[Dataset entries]
****************

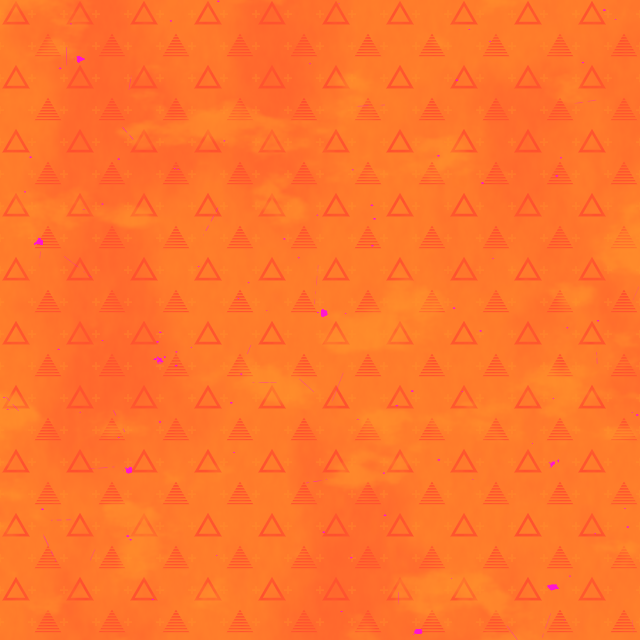
Give the GLSL for this pattern, as a Shadertoy shader.

```glsl
const float REPEATS = 10.0;
const vec2 TRI_SIZE = vec2(0.215, 0.37);   // half width and height, in cells
const float STROKE = 0.042;
const float STRIPES = 8.0;

const vec3 ORANGE = vec3(1.0, 0.485, 0.17);
const vec3 AMBER = vec3(1.0, 0.58, 0.17);
const vec3 EMBER = vec3(1.0, 0.37, 0.18);
const vec3 RED = vec3(1.0, 0.31, 0.18);
const vec3 MAGENTA = vec3(1.0, 0.04, 0.88);

float hash(vec2 p) {
    vec3 q = fract(p.xyx * vec3(0.1031, 0.1030, 0.0973));
    q += dot(q, q.yzx + 33.33);
    return fract((q.x + q.y) * q.z);
}

float noise(vec2 p) {
    vec2 i = floor(p), f = fract(p);
    f = f * f * (3.0 - 2.0 * f);
    return mix(mix(hash(i), hash(i + vec2(1, 0)), f.x),
               mix(hash(i + vec2(0, 1)), hash(i + vec2(1, 1)), f.x), f.y);
}

float fbm(vec2 p) {
    float sum = 0.0, amp = 0.5;
    for (int i = 0; i < 5; i++) {
        sum += amp * noise(p);
        p = mat2(1.6, 1.2, -1.2, 1.6) * p + 7.3;
        amp *= 0.5;
    }
    return sum;
}

float fill(float d, float aa) {
    return clamp(0.5 - d / aa, 0.0, 1.0);
}

// Upright triangle with its apex at zero and y pointing down
float triangle(vec2 p, vec2 size) {
    vec2 normal = normalize(vec2(size.y, -size.x));
    return max(dot(vec2(abs(p.x), p.y), normal), p.y - size.y);
}

float segment(vec2 p, vec2 dir, float halfLength) {
    return length(p - dir * clamp(dot(p, dir), -halfLength, halfLength));
}

float outlined(vec2 p, float aa) {
    float d = triangle(p, TRI_SIZE);
    return fill(max(d, -d - STROKE), aa);
}

// Stripes grow thicker toward the apex
float striped(vec2 p, float aa) {
    float pitch = TRI_SIZE.y / STRIPES;
    float row = (TRI_SIZE.y - p.y) / pitch;
    float thickness = mix(0.40, 0.78, clamp(row / STRIPES, 0.0, 1.0));
    float band = (abs(fract(row) - 0.5) - 0.5 * thickness) * pitch;
    return fill(triangle(p, TRI_SIZE), aa) * fill(band, aa);
}

float crosses(vec2 p, float aa) {
    vec2 q = abs(fract(p * 2.0) - 0.5) * 0.5;
    float d = max(min(q.x, q.y) - 0.008, max(q.x, q.y) - 0.06);
    return fill(d, aa);
}

float scratches(vec2 p, float aa) {
    float mask = 0.0;
    for (int i = 0; i < 26; i++) {
        float k = float(i);
        vec2 centre = vec2(hash(vec2(k, 3.1)), hash(vec2(k, 8.7)));
        float angle = mix(0.9, 2.5, hash(vec2(k, 15.2)));
        if (i % 5 == 0) angle = 0.2 * hash(vec2(k, 2.4));
        float halfLength = mix(0.006, 0.032, hash(vec2(k, 21.9)));
        float d = segment(p - centre, vec2(cos(angle), sin(angle)), halfLength);
        mask = max(mask, fill(d - 0.0005, aa) * mix(0.25, 0.8, hash(vec2(k, 40.0))));
    }
    return mask * smoothstep(0.3, 0.55, noise(p * 140.0));
}

// Many small specks and a few larger ragged chips
float chips(vec2 p, float aa) {
    float mask = 0.0;
    float ragged = (noise(p * 260.0) - 0.5) * 0.009;
    for (int i = 0; i < 90; i++) {
        float k = float(i);
        vec2 q = p - vec2(hash(vec2(k, 61.3)), hash(vec2(k, 77.9)));
        float large = step(float(i), 7.0);
        float radius = mix(mix(0.0004, 0.0017, hash(vec2(k, 91.4))), 0.0052, large);
        mask = max(mask, fill(length(q * vec2(0.8, 1.2)) - radius + ragged * large, aa));
    }
    return mask;
}

void mainImage(out vec4 fragColor, in vec2 fragCoord) {
    vec2 uv = fragCoord / iResolution.y;
    float aa = 1.0 / iResolution.y;
    vec2 grid = vec2(uv.x, 1.0 - uv.y) * REPEATS;
    float gridAa = aa * REPEATS;

    // Mottled ground with loose vertical stains and amber smudges
    float bands = 0.5 + 0.5 * cos(6.2832 * (uv.x - 0.16) / 0.345);
    float stain = smoothstep(0.42, 0.85, fbm(uv * vec2(7.0, 5.0) + 3.0) + 0.20 * bands);
    float smudge = smoothstep(0.56, 0.74, fbm(uv * vec2(9.0, 15.0) + 31.0));
    float grain = fbm(uv * vec2(90.0, 50.0)) - 0.48;
    vec3 color = mix(ORANGE, EMBER, 0.65 * stain);
    color = mix(color, AMBER, 0.55 * smudge);
    color.g += 0.035 * grain;

    // Printed motifs, staggered by half a cell
    vec2 cell = fract(grid);
    float ink = max(outlined(cell - vec2(0.25, 0.012), gridAa),
                    striped(cell - vec2(0.75, 0.522), gridAa));
    float wear = 0.82 - 0.45 * smudge + 0.5 * grain;
    color = mix(color, AMBER, 0.5 * crosses(grid - vec2(0.25, -0.03), gridAa));
    color = mix(color, RED, ink * clamp(wear, 0.0, 1.0));

    // Surface damage
    color = mix(color, MAGENTA, 0.75 * scratches(uv, aa));
    color = mix(color, MAGENTA, 0.9 * chips(uv, aa));
    fragColor = vec4(color, 1.0);
}
```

****************

# WHAT THE EXERCISE ASKS
The entries are to be restated word for word, with pictures omitted.

# ANSWER FOR THIS EXERCISE
Give the GLSL for this pattern, as a Shadertoy shader.

```glsl
const float REPEATS = 10.0;
const vec2 TRI_SIZE = vec2(0.215, 0.37);   // half width and height, in cells
const float STROKE = 0.042;
const float STRIPES = 8.0;

const vec3 ORANGE = vec3(1.0, 0.485, 0.17);
const vec3 AMBER = vec3(1.0, 0.58, 0.17);
const vec3 EMBER = vec3(1.0, 0.37, 0.18);
const vec3 RED = vec3(1.0, 0.31, 0.18);
const vec3 MAGENTA = vec3(1.0, 0.04, 0.88);

float hash(vec2 p) {
    vec3 q = fract(p.xyx * vec3(0.1031, 0.1030, 0.0973));
    q += dot(q, q.yzx + 33.33);
    return fract((q.x + q.y) * q.z);
}

float noise(vec2 p) {
    vec2 i = floor(p), f = fract(p);
    f = f * f * (3.0 - 2.0 * f);
    return mix(mix(hash(i), hash(i + vec2(1, 0)), f.x),
               mix(hash(i + vec2(0, 1)), hash(i + vec2(1, 1)), f.x), f.y);
}

float fbm(vec2 p) {
    float sum = 0.0, amp = 0.5;
    for (int i = 0; i < 5; i++) {
        sum += amp * noise(p);
        p = mat2(1.6, 1.2, -1.2, 1.6) * p + 7.3;
        amp *= 0.5;
    }
    return sum;
}

float fill(float d, float aa) {
    return clamp(0.5 - d / aa, 0.0, 1.0);
}

// Upright triangle with its apex at zero and y pointing down
float triangle(vec2 p, vec2 size) {
    vec2 normal = normalize(vec2(size.y, -size.x));
    return max(dot(vec2(abs(p.x), p.y), normal), p.y - size.y);
}

float segment(vec2 p, vec2 dir, float halfLength) {
    return length(p - dir * clamp(dot(p, dir), -halfLength, halfLength));
}

float outlined(vec2 p, float aa) {
    float d = triangle(p, TRI_SIZE);
    return fill(max(d, -d - STROKE), aa);
}

// Stripes grow thicker toward the apex
float striped(vec2 p, float aa) {
    float pitch = TRI_SIZE.y / STRIPES;
    float row = (TRI_SIZE.y - p.y) / pitch;
    float thickness = mix(0.40, 0.78, clamp(row / STRIPES, 0.0, 1.0));
    float band = (abs(fract(row) - 0.5) - 0.5 * thickness) * pitch;
    return fill(triangle(p, TRI_SIZE), aa) * fill(band, aa);
}

float crosses(vec2 p, float aa) {
    vec2 q = abs(fract(p * 2.0) - 0.5) * 0.5;
    float d = max(min(q.x, q.y) - 0.008, max(q.x, q.y) - 0.06);
    return fill(d, aa);
}

float scratches(vec2 p, float aa) {
    float mask = 0.0;
    for (int i = 0; i < 26; i++) {
        float k = float(i);
        vec2 centre = vec2(hash(vec2(k, 3.1)), hash(vec2(k, 8.7)));
        float angle = mix(0.9, 2.5, hash(vec2(k, 15.2)));
        if (i % 5 == 0) angle = 0.2 * hash(vec2(k, 2.4));
        float halfLength = mix(0.006, 0.032, hash(vec2(k, 21.9)));
        float d = segment(p - centre, vec2(cos(angle), sin(angle)), halfLength);
        mask = max(mask, fill(d - 0.0005, aa) * mix(0.25, 0.8, hash(vec2(k, 40.0))));
    }
    return mask * smoothstep(0.3, 0.55, noise(p * 140.0));
}

// Many small specks and a few larger ragged chips
float chips(vec2 p, float aa) {
    float mask = 0.0;
    float ragged = (noise(p * 260.0) - 0.5) * 0.009;
    for (int i = 0; i < 90; i++) {
        float k = float(i);
        vec2 q = p - vec2(hash(vec2(k, 61.3)), hash(vec2(k, 77.9)));
        float large = step(float(i), 7.0);
        float radius = mix(mix(0.0004, 0.0017, hash(vec2(k, 91.4))), 0.0052, large);
        mask = max(mask, fill(length(q * vec2(0.8, 1.2)) - radius + ragged * large, aa));
    }
    return mask;
}

void mainImage(out vec4 fragColor, in vec2 fragCoord) {
    vec2 uv = fragCoord / iResolution.y;
    float aa = 1.0 / iResolution.y;
    vec2 grid = vec2(uv.x, 1.0 - uv.y) * REPEATS;
    float gridAa = aa * REPEATS;

    // Mottled ground with loose vertical stains and amber smudges
    float bands = 0.5 + 0.5 * cos(6.2832 * (uv.x - 0.16) / 0.345);
    float stain = smoothstep(0.42, 0.85, fbm(uv * vec2(7.0, 5.0) + 3.0) + 0.20 * bands);
    float smudge = smoothstep(0.56, 0.74, fbm(uv * vec2(9.0, 15.0) + 31.0));
    float grain = fbm(uv * vec2(90.0, 50.0)) - 0.48;
    vec3 color = mix(ORANGE, EMBER, 0.65 * stain);
    color = mix(color, AMBER, 0.55 * smudge);
    color.g += 0.035 * grain;

    // Printed motifs, staggered by half a cell
    vec2 cell = fract(grid);
    float ink = max(outlined(cell - vec2(0.25, 0.012), gridAa),
                    striped(cell - vec2(0.75, 0.522), gridAa));
    float wear = 0.82 - 0.45 * smudge + 0.5 * grain;
    color = mix(color, AMBER, 0.5 * crosses(grid - vec2(0.25, -0.03), gridAa));
    color = mix(color, RED, ink * clamp(wear, 0.0, 1.0));

    // Surface damage
    color = mix(color, MAGENTA, 0.75 * scratches(uv, aa));
    color = mix(color, MAGENTA, 0.9 * chips(uv, aa));
    fragColor = vec4(color, 1.0);
}
```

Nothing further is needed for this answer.